Asiana survivors still coping with post traumatic stress
Updated: 2013-07-15 10:54
By Chen Jia in San Francisco (China Daily)
China's Deputy Consuls General to San Francisco Song Ru'an (fourth from right), Yi Xianrong (third from right) and Consulate's Education Counselor Xu Yongji (second from right) say goodbye to students from Zhejiang province at San Francisco International airport on Friday. Xinhua
An advisory panel of lawyers has been hired to develop a compensation plan for the Chinese students and teachers who were onboard Asiana Airlines 214, which crash-landed in San Francisco on last Saturday.

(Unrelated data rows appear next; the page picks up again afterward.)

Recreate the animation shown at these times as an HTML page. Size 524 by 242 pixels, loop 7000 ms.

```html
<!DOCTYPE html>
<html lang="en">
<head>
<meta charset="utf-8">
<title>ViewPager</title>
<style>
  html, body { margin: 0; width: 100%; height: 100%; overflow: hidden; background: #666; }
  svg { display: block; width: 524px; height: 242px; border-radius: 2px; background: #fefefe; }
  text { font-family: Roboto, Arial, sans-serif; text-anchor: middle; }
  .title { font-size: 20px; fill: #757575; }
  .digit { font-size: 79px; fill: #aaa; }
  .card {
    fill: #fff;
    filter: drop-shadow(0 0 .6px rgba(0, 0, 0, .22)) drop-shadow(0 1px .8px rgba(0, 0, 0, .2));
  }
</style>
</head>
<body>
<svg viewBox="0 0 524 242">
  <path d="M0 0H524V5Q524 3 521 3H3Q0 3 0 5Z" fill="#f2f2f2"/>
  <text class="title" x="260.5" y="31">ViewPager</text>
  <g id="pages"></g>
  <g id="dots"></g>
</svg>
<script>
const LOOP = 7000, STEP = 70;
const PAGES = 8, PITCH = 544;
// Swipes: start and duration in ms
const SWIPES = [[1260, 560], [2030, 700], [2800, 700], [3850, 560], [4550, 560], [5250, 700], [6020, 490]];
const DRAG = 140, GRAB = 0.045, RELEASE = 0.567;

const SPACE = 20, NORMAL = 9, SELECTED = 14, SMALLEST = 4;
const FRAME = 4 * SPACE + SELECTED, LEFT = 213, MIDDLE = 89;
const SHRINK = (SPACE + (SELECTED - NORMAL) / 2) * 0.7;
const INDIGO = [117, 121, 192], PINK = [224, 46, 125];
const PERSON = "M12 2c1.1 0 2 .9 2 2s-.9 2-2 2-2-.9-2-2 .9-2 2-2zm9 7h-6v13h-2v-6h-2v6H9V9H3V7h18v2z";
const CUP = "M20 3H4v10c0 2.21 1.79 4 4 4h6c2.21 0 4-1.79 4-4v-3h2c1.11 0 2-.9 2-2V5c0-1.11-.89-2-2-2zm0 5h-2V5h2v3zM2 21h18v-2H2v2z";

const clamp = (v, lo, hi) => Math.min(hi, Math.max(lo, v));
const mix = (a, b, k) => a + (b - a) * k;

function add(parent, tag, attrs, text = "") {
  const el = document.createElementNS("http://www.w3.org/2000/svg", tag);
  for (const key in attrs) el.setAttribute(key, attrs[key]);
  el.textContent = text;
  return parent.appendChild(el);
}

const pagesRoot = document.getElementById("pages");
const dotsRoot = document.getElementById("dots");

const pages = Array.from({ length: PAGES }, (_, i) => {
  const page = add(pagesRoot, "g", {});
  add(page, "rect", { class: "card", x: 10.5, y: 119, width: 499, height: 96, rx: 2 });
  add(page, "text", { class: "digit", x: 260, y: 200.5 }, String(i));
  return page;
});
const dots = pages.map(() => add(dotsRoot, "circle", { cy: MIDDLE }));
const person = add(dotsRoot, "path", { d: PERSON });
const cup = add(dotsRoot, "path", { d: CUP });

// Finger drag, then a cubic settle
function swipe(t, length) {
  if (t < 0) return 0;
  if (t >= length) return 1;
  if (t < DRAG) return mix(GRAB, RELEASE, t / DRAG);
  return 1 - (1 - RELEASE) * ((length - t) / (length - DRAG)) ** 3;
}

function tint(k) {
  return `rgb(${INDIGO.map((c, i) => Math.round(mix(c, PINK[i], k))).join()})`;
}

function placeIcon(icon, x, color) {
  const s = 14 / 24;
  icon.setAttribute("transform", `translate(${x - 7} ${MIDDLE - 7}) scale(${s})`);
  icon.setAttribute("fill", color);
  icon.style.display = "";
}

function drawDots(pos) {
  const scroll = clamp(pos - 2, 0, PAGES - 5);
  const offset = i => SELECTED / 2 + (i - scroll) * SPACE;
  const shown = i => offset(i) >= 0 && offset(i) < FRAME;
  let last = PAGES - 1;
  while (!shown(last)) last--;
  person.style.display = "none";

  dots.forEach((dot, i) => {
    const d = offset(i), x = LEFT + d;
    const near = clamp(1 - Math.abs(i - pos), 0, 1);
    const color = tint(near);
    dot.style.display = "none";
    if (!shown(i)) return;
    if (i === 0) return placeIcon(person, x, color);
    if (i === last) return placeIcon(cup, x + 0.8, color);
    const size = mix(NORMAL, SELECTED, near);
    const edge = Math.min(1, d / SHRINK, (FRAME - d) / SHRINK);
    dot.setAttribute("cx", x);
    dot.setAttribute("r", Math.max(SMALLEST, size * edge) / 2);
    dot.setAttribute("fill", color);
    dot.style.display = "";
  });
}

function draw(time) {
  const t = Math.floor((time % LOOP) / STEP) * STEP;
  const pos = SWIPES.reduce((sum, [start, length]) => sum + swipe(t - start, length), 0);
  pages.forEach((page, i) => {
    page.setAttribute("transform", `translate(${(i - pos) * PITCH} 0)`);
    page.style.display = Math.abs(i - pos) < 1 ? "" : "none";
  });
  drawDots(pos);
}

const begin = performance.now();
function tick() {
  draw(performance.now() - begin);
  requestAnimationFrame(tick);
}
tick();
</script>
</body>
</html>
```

Jiang Dafu, a senior official with the government of Jiangshan, a city in China's eastern Zhejing province, said at press conference on Sunday that they had invited Chinese lawyers to consult and provided face to face meetings with the victims' families.
Psychologists have also been invited to the city to help students and parents who are suffering from post-traumatic stress after the accident, said Mao Zhuoxing, the chief of Jiangshan Educational Bureau on Sunday.
There were 307 people onboard when the plane crash-landed. By now, 141 Chinese passengers on the flight have been accounted for.
On Friday, the death toll of the Asiana Airlines crash increased to three after another Chinese girl was pronounced dead at San Francisco General Hospital and Trauma Center, where she had been in the intensive care unit since the accident, according to a hospital spokesman.
One of the two teenage Chinese girls killed at the scene of the accident was run over by a fire truck, but officials are still awaiting the results of an autopsy, which could take weeks, to find out if she was still alive when she was run over.
On Friday, 31 students and teachers from Zhejiang province boarded CA986 to fly back home from San Francisco. Another 35 students and teachers from China's Shanxi province left San Francisco by shuttle bus, continuing their planned tour in the US.
National Transportation Safety Board (NTSB) investigators have interviewed six of the flight attendants and hope to interview the remaining flight attendants when possible, as well as other survivors, to gather more information.
Brian Alexander, a lawyer with Kreindler & Kreindler LLP, told China Daily that injured passengers will be compensated for economic losses, property damage, medical expenses and potentially other non-economic damages.
"The amount of compensation for the Chinese passengers will depend upon a variety of legal factors and who is determined to be responsible for the crash," he said.
He said the airlines has hired one of the best aviation defense firms in California and he expects they will try to keep the foreign cases out of the US, where victims would have the benefit of the US' discovery process and jury system, which is known for awarding fair and just compensation.
"For this reason, we urge victims to avoid hiring counsel without doing some research to find the best US aviation firms," he said, adding that it was important for victims' families to retain US lawyers who have a complete understanding of the Montreal and Warsaw treaties that govern international flights and